OCEAN CITY -- About 4 p.m. yesterday, word started getting around that someone in the White Marlin Open was hooked up with a blue marlin estimated near 800 pounds -- and had been hooked up since roughly 10 a.m.
But while the spectators at Harbor Island Marina were awaiting the outcome of the battle with a blue marlin more than 60 miles offshore, Mike McNab, 16, was one fish from the lead in the race to be top angler in this tournament.
McNab, a senior at Dulaney High School, hooked and released two white marlin yesterday at the tip of Washington Canyon.
After two days of fishing, McNab has 150 points along with Dan Hart and Jude Welsh. Robert Henly leads with 225 points, and A. J. "Slim" Flinchum is second with 220 points.
Now, if being in contention for the top angler award may seem like heady company for a high school senior, take into consideration that the kid has been fishing or along for the ride in this tournament for 10 years.
"Both the fish we released were about 55 pounds," said McNab, who fishes on his father's boat, Reel Machine. "We fished Monday and didn't get a thing. And today the fishing conditions were good."
Yesterday, the McNabs chose to fish Washington Canyon after being shut out over Baltimore Canyon the day before.
Paul Daisey, who is the captain aboard Reel Machine, said: "The good news is that we had six white marlin up and one blue. The bad news is that we caught only two."
George McNab, also known as Mike's dad, won the top angler award in 1986 on the strength of a 713-pound blue marlin, and Mike placed fourth a couple of years ago.
"We have been lucky from time to time," said Mike's dad, who owns Mac Machine Company, which builds prosthetics and aerospace equipment. "Without it, you are at a disadvantage. But luck is nothing more than preparation and opportunity coming together."

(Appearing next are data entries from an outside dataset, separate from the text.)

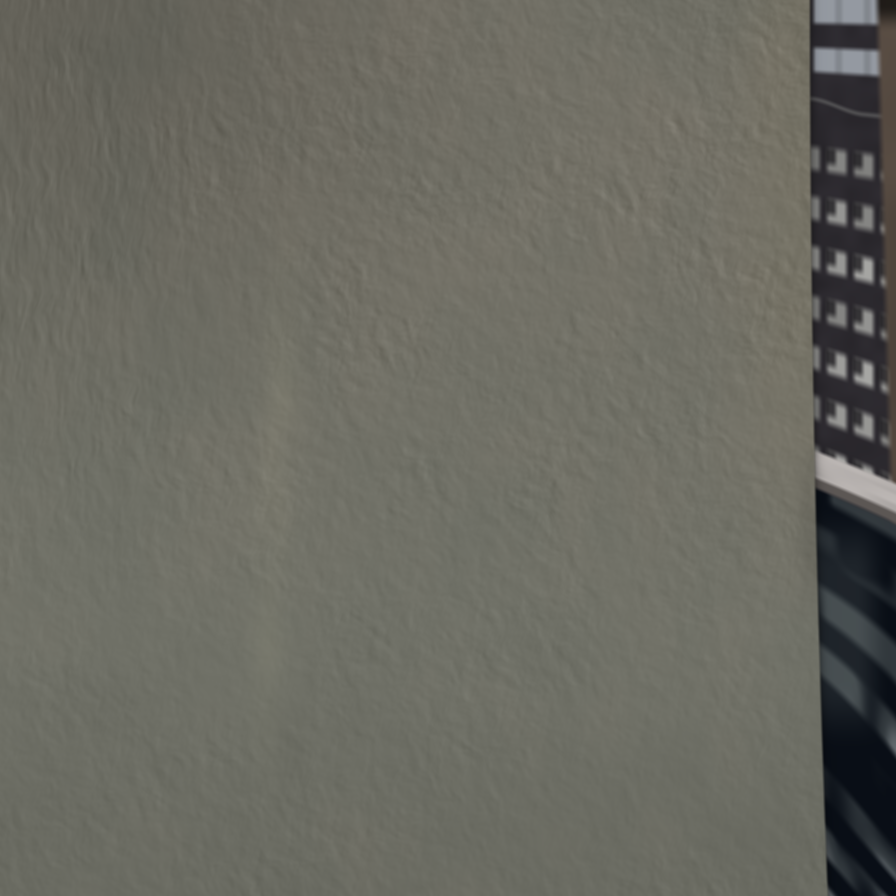
This texture is drawn by a Shadertoy shader. Its source:

```glsl
const vec3 WALL_WARM = vec3(0.452, 0.437, 0.396);
const vec3 WALL_COOL = vec3(0.440, 0.444, 0.405);
const vec3 TOWER_DARK = vec3(0.170, 0.160, 0.180);
const vec3 PANE_LIGHT = vec3(0.61, 0.61, 0.60);
const vec3 LEDGE = vec3(0.72, 0.70, 0.69);
const vec3 LEDGE_SHADE = vec3(0.36, 0.34, 0.33);
const vec3 SIDE_BROWN = vec3(0.33, 0.285, 0.25);
const vec3 GLASS_DARK = vec3(0.035, 0.055, 0.085);
const vec3 GLASS_LIGHT = vec3(0.30, 0.33, 0.34);
const float WALL_EDGE = 0.904;
const float EDGE_BEND = 0.020;
const float ROW_START = 0.158;
const float ROW_STEP = 0.0553;
const float COLUMN_STEP = 0.0300;
const float GLASS_STEP = 0.064;
const float RELIEF = 0.105;
const float SOFT = 0.0022;

float hash(vec2 p) {
    return fract(sin(dot(p, vec2(127.1, 311.7))) * 43758.5453);
}

float noise(vec2 p) {
    vec2 i = floor(p), f = fract(p);
    f = f * f * (3.0 - 2.0 * f);
    return mix(mix(hash(i), hash(i + vec2(1, 0)), f.x),
               mix(hash(i + vec2(0, 1)), hash(i + vec2(1, 1)), f.x), f.y);
}

float fbm(vec2 p) {
    float sum = 0.0, amp = 0.5;
    for (int i = 0; i < 3; i++) {
        sum += amp * noise(p);
        p = p * 2.03 + vec2(7.3, 3.1);
        amp *= 0.5;
    }
    return sum;
}

// Soft band that is one between lo and hi
float band(float v, float lo, float hi, float soft) {
    return smoothstep(lo - soft, lo + soft, v) - smoothstep(hi - soft, hi + soft, v);
}

// Plaster height, drawn out vertically toward the upper left
float plaster(vec2 p) {
    float drawn = smoothstep(0.45, 0.05, p.x) * smoothstep(0.0, 0.8, p.y);
    p += 0.008 * (vec2(noise(p * 40.0), noise(p * 40.0 + 19.0)) - 0.5);
    vec2 slanted = vec2(p.x + 0.35 * p.y, p.y - 0.25 * p.x);
    float pebbled = fbm(slanted * vec2(85.0, 62.0));
    float combed = fbm(p * vec2(110.0, 30.0) + 31.0);
    return mix(pebbled, combed, 0.15 + 0.65 * drawn);
}

vec3 wallColor(vec2 uv) {
    float mottle = fbm(uv * vec2(7.0, 5.0) + 3.0);
    float blotch = fbm(uv * vec2(22.0, 14.0) + 11.0);
    float warmth = 0.65 * smoothstep(0.15, 1.0, uv.y) + 0.7 * (mottle - 0.42) + 0.5 * (blotch - 0.44);
    vec3 color = mix(WALL_COOL, WALL_WARM, clamp(warmth, 0.0, 1.0));

    // Broad shading
    color *= 1.0 - 0.13 * smoothstep(0.60, 0.0, length((uv - vec2(0.08, 1.03)) * vec2(1.0, 0.9)));
    color *= 1.0 - 0.05 * smoothstep(0.32, 0.0, uv.y);
    color *= 1.0 + 0.05 * (mottle - 0.44) + 0.05 * (blotch - 0.44);

    // Pale vertical streak and the stained right border
    float streakX = 0.284 + 0.056 * uv.y + 0.012 * (noise(vec2(uv.y * 9.0, 4.0)) - 0.5);
    float streak = exp(-pow((uv.x - streakX) / 0.022, 2.0)) * band(uv.y, 0.20, 0.68, 0.16);
    color += vec3(0.022, 0.021, 0.015) * streak * (0.4 + 1.2 * noise(uv * vec2(50.0, 18.0)));
    float border = smoothstep(0.78, 0.90, uv.x);
    color += vec3(0.012, 0.006, -0.004) * border * smoothstep(0.3, 0.7, uv.y);
    float stain = band(uv.x, 0.892, 0.93, 0.010) * band(uv.y, 0.34, 0.48, 0.05);
    color *= 1.0 - 0.08 * stain;

    // Relief lit from one side, stronger in patches
    vec2 lightStep = vec2(0.0038, 0.0030);
    float relief = plaster(uv) - plaster(uv + lightStep);
    float patchy = 0.6 + 0.8 * noise(uv * 13.0 + 5.0);
    float depth = RELIEF * patchy * mix(0.55, 1.0, smoothstep(0.1, 0.8, uv.y));
    return color + depth * relief;
}

vec3 towerColor(vec2 uv, float row, float across) {
    vec3 color = TOWER_DARK * (0.92 + 0.16 * noise(uv * 60.0));

    // Repeating windows, each with a dark recess
    float line = (row - ROW_START) / ROW_STEP;
    float column = across / COLUMN_STEP + 0.52;
    float present = step(ROW_START, row);
    float pane = band(fract(line), 0.10, 0.56, 0.10) * band(fract(column), 0.16, 0.88, 0.13);
    float recess = band(fract(line), 0.08, 0.40, 0.10) * band(fract(column), 0.08, 0.48, 0.12);
    float lit = 0.78 + 0.30 * hash(floor(vec2(line, column)));
    color = mix(color, PANE_LIGHT * lit, pane * present);
    color = mix(color, TOWER_DARK * 0.65, 0.8 * recess * present);

    // Wide upper windows and a thin cable
    float wide = band(row, -0.02, 0.026, 0.004) + band(row, 0.053, 0.080, 0.004);
    float mullion = 0.88 + 0.12 * band(fract(across / 0.032), 0.12, 0.88, 0.10);
    color = mix(color, vec3(0.58, 0.60, 0.63) * mullion, wide * smoothstep(0.0, 0.008, across));
    float cable = 0.108 + 0.012 * smoothstep(0.0, 0.06, across);
    color = mix(color, vec3(0.40), 0.7 * band(row, cable, cable + 0.004, 0.003));

    vec3 side = SIDE_BROWN * (0.88 + 0.24 * noise(uv * vec2(40.0, 16.0)));
    side *= mix(0.35, 1.0, smoothstep(0.005, 0.035, row));
    float sideX = 0.978 + 0.030 * row;
    return mix(color, side, smoothstep(sideX - 0.004, sideX + 0.006, uv.x));
}

vec3 glassColor(vec2 uv, float down, float across) {
    float slope = mix(0.50, 1.15, smoothstep(0.55, 0.95, down));
    float line = (down - slope * across) / GLASS_STEP;
    float smear = noise(vec2(across * 34.0 + floor(line) * 3.7, line * 1.3));
    float pane = band(fract(line), 0.10, 0.62, 0.10) * smoothstep(0.22, 0.60, smear);
    float haze = band(down, 0.60, 0.80, 0.04) * (1.0 - smoothstep(0.05, 0.09, across));
    vec3 color = mix(GLASS_DARK, GLASS_LIGHT, 0.60 * pane + 0.32 * haze);
    return color + 0.20 * pane * smoothstep(0.55, 0.85, smear) * smoothstep(0.76, 0.84, down);
}

void mainImage(out vec4 fragColor, in vec2 fragCoord) {
    vec2 uv = fragCoord / iResolution.xy;
    float down = 1.0 - uv.y;
    float edge = WALL_EDGE + EDGE_BEND * down * down;
    float across = uv.x - WALL_EDGE;
    float row = down * (1.0 - 0.75 * across);

    // Distant buildings split by a sloping ledge
    vec3 beyond = mix(towerColor(uv, row, across), glassColor(uv, down, across),
                      smoothstep(0.538, 0.546, row));
    beyond = mix(beyond, LEDGE_SHADE, band(row, 0.528, 0.542, 0.003));
    float groove = 0.93 + 0.10 * noise(vec2(uv.x * 20.0, row * 200.0));
    beyond = mix(beyond, LEDGE * groove, band(row, 0.501, 0.531, 0.003));

    // Wall in front, with a thin shadow beside its edge
    beyond *= 1.0 - 0.40 * exp(-max(uv.x - edge, 0.0) / 0.004);
    vec3 color = mix(wallColor(uv), beyond, smoothstep(-SOFT, SOFT, uv.x - edge));
    fragColor = vec4(color, 1.0);
}
```
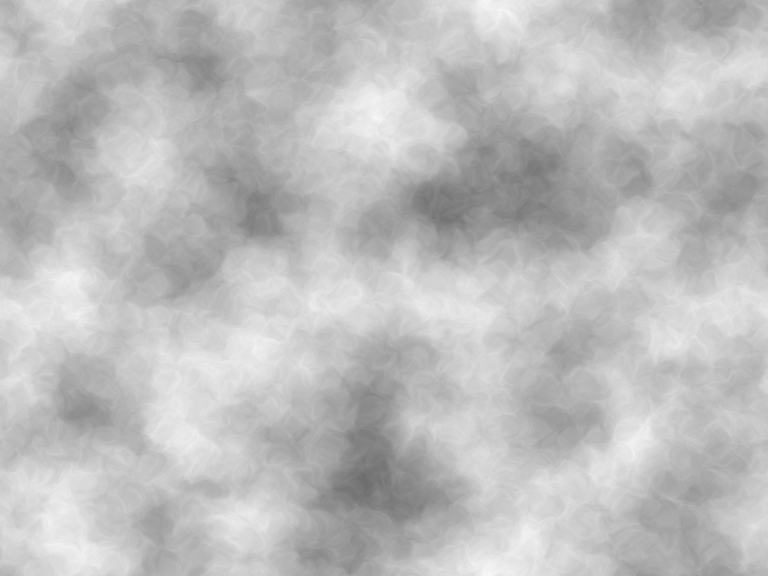
Give the GLSL for this texture, as a WebGL 2 fragment shader.

```glsl
#version 300 es
precision highp float;

uniform vec2 u_resolution;
out vec4 fragColor;

#define BASE_CELLS vec2(5.0, 4.0)
#define MEAN_GREY 0.745
#define CLOUD_CONTRAST 0.345
#define CLOUD_GAIN 0.51
#define CLOUD_OCTAVES 6
#define HIGHLIGHT_ROLLOFF 0.4
#define WISP_CONTRAST 0.027
#define WISP_SHARPNESS 9.0
#define WISP_OCTAVES 3
#define BROAD_WARP 0.12
#define FINE_WARP 0.5

float hash(vec2 p) {
    return fract(sin(dot(p, vec2(127.1, 311.7))) * 43758.5453);
}

// Slope of a random direction at a wrapped lattice corner
float cornerSlope(vec2 cell, vec2 offset, vec2 period, float seed) {
    float angle = 6.2831853 * hash(mod(cell, period) + seed * vec2(17.3, 9.1));
    return dot(vec2(cos(angle), sin(angle)), offset);
}

// Gradient noise that repeats once across the canvas
float wrapNoise(vec2 uv, vec2 period, float seed) {
    vec2 p = uv * period + seed * vec2(0.37, 0.61);
    vec2 cell = floor(p);
    vec2 f = p - cell;
    vec2 blend = f * f * f * (f * (f * 6.0 - 15.0) + 10.0);
    vec2 e = vec2(1.0, 0.0);
    float bottom = mix(cornerSlope(cell, f, period, seed),
                       cornerSlope(cell + e, f - e, period, seed), blend.x);
    float top = mix(cornerSlope(cell + e.yx, f - e.yx, period, seed),
                    cornerSlope(cell + e.xx, f - e.xx, period, seed), blend.x);
    return mix(bottom, top, blend.y);
}

// Displacement measured in cells of the given lattice
vec2 warp(vec2 uv, vec2 period, float amount, float seed) {
    vec2 shift = vec2(wrapNoise(uv, period, seed), wrapNoise(uv, period, seed + 1.0));
    return uv + amount * shift / period;
}

// Soft masses of several sizes
float clouds(vec2 uv) {
    float sum = 0.0;
    float amplitude = 1.0;
    vec2 period = BASE_CELLS;
    for (int i = 0; i < CLOUD_OCTAVES; i++) {
        sum += amplitude * wrapNoise(uv, period, float(i) + 3.0);
        amplitude *= CLOUD_GAIN;
        period *= 2.0;
    }
    return sum;
}

// Thin pale folds along the zero lines of the noise
float wisps(vec2 uv) {
    float sum = 0.0;
    float amplitude = 1.0;
    vec2 period = BASE_CELLS * 6.0;
    for (int i = 0; i < WISP_OCTAVES; i++) {
        float n = wrapNoise(uv, period, float(i) + 21.0);
        float distanceToFold = sqrt(n * n + 0.0004);
        sum += amplitude * (exp(-WISP_SHARPNESS * distanceToFold) - 0.3);
        amplitude *= 0.75;
        period *= 2.0;
    }
    return sum;
}

void main() {
    vec2 uv = gl_FragCoord.xy / u_resolution;

    // Bend the masses a little, then crinkle their outlines
    vec2 bent = warp(uv, BASE_CELLS * 2.0, BROAD_WARP, 31.0);
    vec2 crinkled = warp(bent, BASE_CELLS * 7.0, FINE_WARP, 41.0);
    crinkled = warp(crinkled, BASE_CELLS * 14.0, FINE_WARP, 51.0);

    // Ease the brightest masses towards the middle tone
    float tone = CLOUD_CONTRAST * clouds(crinkled);
    tone -= HIGHLIGHT_ROLLOFF * tone * tone;

    float grey = MEAN_GREY + tone + WISP_CONTRAST * wisps(crinkled);
    fragColor = vec4(vec3(clamp(grey, 0.0, 1.0)), 1.0);
}
```
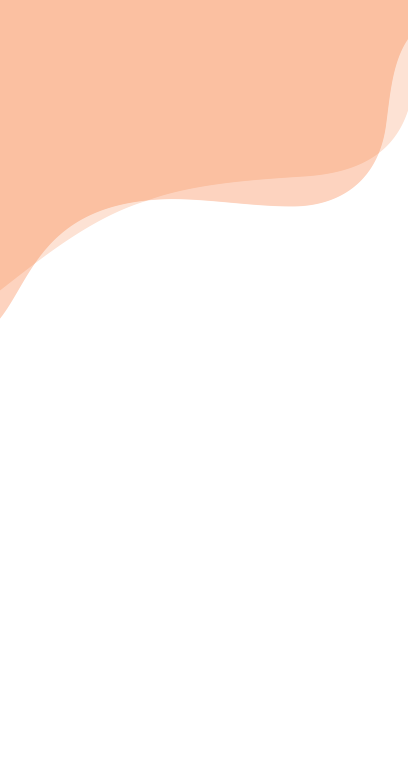
This background is drawn by a Shadertoy shader. Its source:

```glsl
// Two overlapping translucent peach waves hanging from the top of a white page.

vec2 bezier(vec2 a, vec2 b, vec2 c, vec2 d, float t) {
    float s = 1.0 - t;
    return s*s*s*a + 3.0*s*s*t*b + 3.0*s*t*t*c + t*t*t*d;
}

// Approximate signed distance to a curve whose x grows with t; negative above it
float curveDistance(vec2 p, vec2 a, vec2 b, vec2 c, vec2 d) {
    float lo = 0.0, hi = 1.0;
    for (int i = 0; i < 18; i++) {
        float mid = 0.5 * (lo + hi);
        if (bezier(a, b, c, d, mid).x < p.x) lo = mid; else hi = mid;
    }
    float t = 0.5 * (lo + hi), s = 1.0 - t;
    vec2 tangent = s*s*(b - a) + 2.0*s*t*(c - b) + t*t*(d - c);
    return (p.y - bezier(a, b, c, d, t).y) * tangent.x / length(tangent);
}

// Wave with a flat middle and a steep right shoulder
float steepWave(vec2 p) {
    vec2 crest = vec2(0.419, 0.488), trough = vec2(0.714, 0.506), shoulder = vec2(0.946, 0.308);
    if (p.x < crest.x)
        return curveDistance(p, vec2(0.0, 0.781), vec2(0.079, 0.682), vec2(0.108, 0.493), crest);
    if (p.x < trough.x)
        return curveDistance(p, crest, vec2(0.517, 0.488), vec2(0.616, 0.506), trough);
    if (p.x < shoulder.x)
        return curveDistance(p, trough, vec2(0.825, 0.507), vec2(0.926, 0.451), shoulder);
    return curveDistance(p, shoulder, vec2(0.956, 0.236), vec2(0.961, 0.153), vec2(1.0, 0.096));
}

// Wave that rises gently from left to right
float gentleWave(vec2 p) {
    vec2 bend = vec2(0.357, 0.493), shelf = vec2(0.739, 0.433);
    if (p.x < bend.x)
        return curveDistance(p, vec2(0.0, 0.712), vec2(0.099, 0.635), vec2(0.222, 0.534), bend);
    if (p.x < shelf.x)
        return curveDistance(p, bend, vec2(0.468, 0.451), vec2(0.616, 0.441), shelf);
    return curveDistance(p, shelf, vec2(0.867, 0.426), vec2(0.963, 0.384), vec2(1.0, 0.271));
}

void mainImage(out vec4 fragColor, in vec2 fragCoord) {
    // Canvas widths, with y measured down from the top
    vec2 uv = fragCoord / iResolution.xy;
    vec2 p = vec2(uv.x, (1.0 - uv.y) * 1.88235);
    float halfPixel = 0.6 / iResolution.x;

    float steep = 1.0 - smoothstep(-halfPixel, halfPixel, steepWave(p));
    float gentle = 1.0 - smoothstep(-halfPixel, halfPixel, gentleWave(p));

    // Each combination of the layers has its own tint
    vec3 white = vec3(1.0);
    vec3 paleTint = vec3(0.992, 0.886, 0.831);
    vec3 softPeach = vec3(0.992, 0.827, 0.749);
    vec3 fullPeach = vec3(0.984, 0.753, 0.631);
    vec3 color = mix(mix(white, paleTint, gentle), mix(softPeach, fullPeach, gentle), steep);
    fragColor = vec4(color, 1.0);
}
```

Yesterday, both seemed to be at the same place at the same time, and perhaps they will be again tomorrow, when the McNabs plan to fish again.
For the angler fighting the blue aboard Auctioneer, however, word came in about 8 p.m. that the big one got away.
The parade of catches to the scales yesterday was slow, with only the top positions in the dolphin category changing.
Bob Bell of Baltimore still leads the white marlin class with an 80.5-pound catch taken Monday.
No tuna were brought to the scales, and Richard Joy still leads that category with a 266.5 pounder taken Monday.
Yesterday, fishing effort was off, with only 57 boats going out. On Monday, 206 of 221 entries went out.
"This happens a lot of times on Tuesdays," said tournament director Chuck Motsko. "You go out early because you don't know what the weather is going to do later in the week."
The forecast for today is favorable, and Motsko expects more than 180 boats to head out.
Results (Through yesterday's fishing)
White marlin -- 1. Bob Bell, Shamrock, 80.5 pounds; 2. Ernie Duckett, Fandango, 71 pounds; 3. Ron Belcher, Prime Time, 67 pounds; 4. Bob Hughes, Anita, 65 pounds.
Blue marlin -- none weighed.
Tuna -- 1. Richard Joy, No Strings II, 266.5 pounds; 2. Victor Carbone, Parthenon, 246.5 pounds; 3. Sid Brown, C-Larke, 97 pounds.
Dolphin -- 1. Ben Poe, Trashman, 31 pounds, 2. John McGin, Sea Mistress, 28 pounds; 3. Larry Knight, Bobbin Jean, 24.5 pounds.
Wahoo -- none weighed.
Shark -- none weighed.